The internet is a fantastic tool for connecting with your audience, there's no doubt about that. Only one of my small collection of twitter "followers" (I still find that term amusing) has ever met me in real life. To stay away from social media altogether, or worse, have no internet presence at all, would mean missing out on the opportunity to collaborate with other writers, teachers and parents. And although there's no real data to support this idea yet, it's certainly been suggested by more than one agent that a web presence is important in building an audience of readers.
There is some information that I deliberately avoid giving out. It's the common sense stuff that police come and talk to school students about. As a parent, this is as much a matter of my children's privacy as it is my own - after all, my location is also their location. I talk about them, probably more often than some people would like, but I don't use their names or photographs. You might notice on my bio page, there's no picture of me and my town is not referred to by name. Does this hurt my sense of authenticity? Do readers feel distanced from me? Perhaps they do, and perhaps that's why Harris included a false photograph on her pseudonymous account. On the other hand, I don't believe that my picture or my location communicate anything important about the books I write or the ideas and people I care about. I'm not opposed to a photograph being included in any book that gets published, but in the meantime I'm happy for this to be a blind date.
If you're following me on twitter, you'll notice that I use the same account to post about writing, parenting and teaching. Even if you're not, you might notice that I've written about teaching before on this blog - without mentioning the name of the school I teach at, of course. I don't try to split up my identity or approach writing in a vacuum. My writing is impacted by things I've learnt from studying language and literature day in and day out at work. It's also influenced by the other people I interact with in my capacity as a parent, teacher, and even as a soccer fan.
For me, then, a false name (and I do use pseudonyms in different places on the internet) is not synonymous with a false identity. I think the most important thing about interacting with others on the web is being genuine in those interactions. Don't pretend to share their politics if you don't. Don't make up interests; someone might want to talk to you about them someday. Some writers may prefer not to share their career, especially if they're in a more private field like law enforcement, and that's fine.

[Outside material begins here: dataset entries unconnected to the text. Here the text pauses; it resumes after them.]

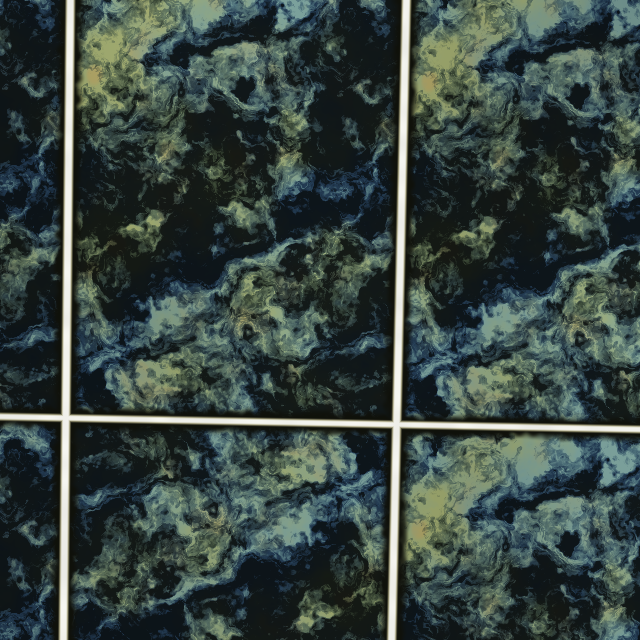
Reproduce this texture procedurally as a Shadertoy shader.

```glsl
float hash(vec2 p) {
    return fract(sin(dot(p, vec2(127.1, 311.7))) * 43758.55);
}

float noise(vec2 p) {
    vec2 i = floor(p), f = fract(p);
    f = f * f * (3.0 - 2.0 * f);
    return mix(mix(hash(i), hash(i + vec2(1, 0)), f.x),
               mix(hash(i + vec2(0, 1)), hash(i + 1.0), f.x), f.y);
}

float fbm(vec2 p) {
    float sum = 0.0, amp = 0.5;
    for (int i = 0; i < 5; i++) {
        sum += amp * noise(p);
        p = mat2(1.6, 1.2, -1.2, 1.6) * p + 7.3;
        amp *= 0.58;
    }
    return sum / 1.11;
}

// Soft streak of radius r around the segment a-b
float streak(vec2 p, vec2 a, vec2 b, float r) {
    vec2 ab = b - a;
    float d = length(p - a - ab * clamp(dot(p - a, ab) / dot(ab, ab), 0.0, 1.0));
    return exp(-d * d / (r * r));
}

vec3 stone(vec2 p, float tint) {
    // Ragged warp, then grain stretched along the rising diagonal
    vec2 warp = vec2(fbm(p * 14.0), fbm(p * 14.0 + 31.0)) - 0.5;
    vec2 q = p + 0.09 * warp;
    vec2 grain = vec2(dot(q, vec2(0.82, 0.57)) * 0.65, dot(q, vec2(-0.57, 0.82)));

    // Large veins
    float band = streak(q, vec2(0.0, 0.49), vec2(0.19, 0.67), 0.055);
    float teal = streak(q, vec2(0.16, 0.58), vec2(0.32, 0.67), 0.06);
    float patches = streak(q, vec2(0.05, 0.27), vec2(0.21, 0.35), 0.075);
    float ridge = streak(q, vec2(0.14, 0.06), vec2(0.43, 0.28), 0.06);
    float blue = streak(q, vec2(0.03, 0.07), vec2(0.10, 0.13), 0.06)
               + streak(q, vec2(0.12, 0.20), vec2(0.46, 0.38), 0.045);
    float crack = streak(q, vec2(0.07, 0.18), vec2(0.40, 0.335), 0.014);
    float shade = streak(q, vec2(0.35, 0.06), vec2(0.48, 0.16), 0.08)
                + streak(q, vec2(0.12, 0.43), vec2(0.44, 0.56), 0.06);

    // Crumbled grain and curled flecks
    float tone = 0.38 + 2.1 * (fbm(grain * 24.0 + 3.0 * warp) - 0.5);
    tone += 0.9 * (fbm(q * 75.0 + 5.0) - 0.5);
    float curl = 1.0 - abs(2.0 * noise(q * 62.0 + 9.0 * warp) - 1.0);
    tone += 0.22 * smoothstep(0.75, 1.0, curl) * noise(p * 30.0);
    tone += 0.36 * band + 0.16 * teal + 0.17 * patches + 0.22 * ridge;
    tone += 0.05 * blue - 0.45 * crack - 0.2 * shade + 0.08 * (tint - 0.5);

    float warm = 0.42 + 1.5 * (fbm(p * 17.0 + 50.0) - 0.5) + 0.55 * band
               + 0.35 * patches + 0.25 * ridge - 0.5 * teal - 0.6 * blue
               - 0.25 * (tint - 0.5);
    warm = clamp(warm, 0.0, 1.0);

    vec3 col = mix(vec3(0.05, 0.08, 0.10), vec3(0.08, 0.10, 0.08), warm);
    col = mix(col, mix(vec3(0.13, 0.22, 0.31), vec3(0.22, 0.27, 0.20), warm),
              smoothstep(0.22, 0.5, tone));
    col = mix(col, mix(vec3(0.29, 0.42, 0.46), vec3(0.38, 0.44, 0.32), warm),
              smoothstep(0.48, 0.74, tone));
    col = mix(col, mix(vec3(0.46, 0.60, 0.58), vec3(0.60, 0.64, 0.42), warm),
              smoothstep(0.72, 1.0, tone));
    // Faint rust stains
    float rust = smoothstep(0.6, 0.8, noise(p * 26.0 + 80.0)) * warm;
    return col * mix(vec3(1), vec3(1.16, 0.94, 0.86), 0.6 * rust);
}

void mainImage(out vec4 fragColor, in vec2 fragCoord) {
    vec2 uv = fragCoord / iResolution.xy;

    // Slightly skewed tile grid
    vec2 size = vec2(0.513 + 0.012 * uv.y, 0.70);
    vec2 grid = vec2(uv.x - 0.099 - 0.011 * uv.y, uv.y - 0.349 + 0.020 * uv.x) / size;
    vec2 id = floor(grid);
    vec2 p = (grid - id) * size;

    // Some tiles are laid turned by half
    bool turned = mod(id.x, 2.0) < 0.5 && mod(id.y, 2.0) > 0.5;
    vec3 col = stone(turned ? size - p : p, hash(id + 3.0));
    col *= 0.92 + 0.16 * noise(uv * 4.0);

    // Dark worn rim beside the joints
    vec2 joint = abs(grid - round(grid)) * size;
    float edge = min(joint.x - 0.0072, joint.y - 0.0058);
    float rim = smoothstep(0.002, 0.017, edge + 0.008 * (noise(uv * 90.0) - 0.5));
    col = mix(vec3(0.06, 0.065, 0.04), col, rim);

    // Cream joints with yellowed borders
    float soft = max(0.0022, 1.0 / iResolution.y);
    vec3 grout = mix(vec3(0.70, 0.68, 0.52), vec3(0.95, 0.95, 0.93),
                     smoothstep(0.0, 0.004, -edge));
    grout *= 0.97 + 0.05 * noise(uv * 40.0);
    col = mix(grout, col, smoothstep(-soft, soft, edge));

    fragColor = vec4(col, 1.0);
}
```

But I don't think it's wise to make up a false career; just don't talk about it. Be who you are, and sooner or later you'll build connections with the same kinds of people you might be friends with in real life.
A note about queries: when it comes to querying agents, do it with your real name. It's a private piece of communication (letter or email) sent to an individual, not the public. And hopefully it's the first step in a business transaction that will involve your real life bank account. If you want to publish under a pseudonym, your agent and publisher will need to be in on the secret.
Sadly, Blythe Harris did take precautions. She didn't post her location online; it was handed over without her consent. Unfortunately there isn't much you can do to avoid that kind of thing, besides having a PO Box. It would amount to never trusting anybody. But at least I know that if someone ever does track me down and turn up at my house, there'll be a trail somewhere of the amount of effort it took them to do so.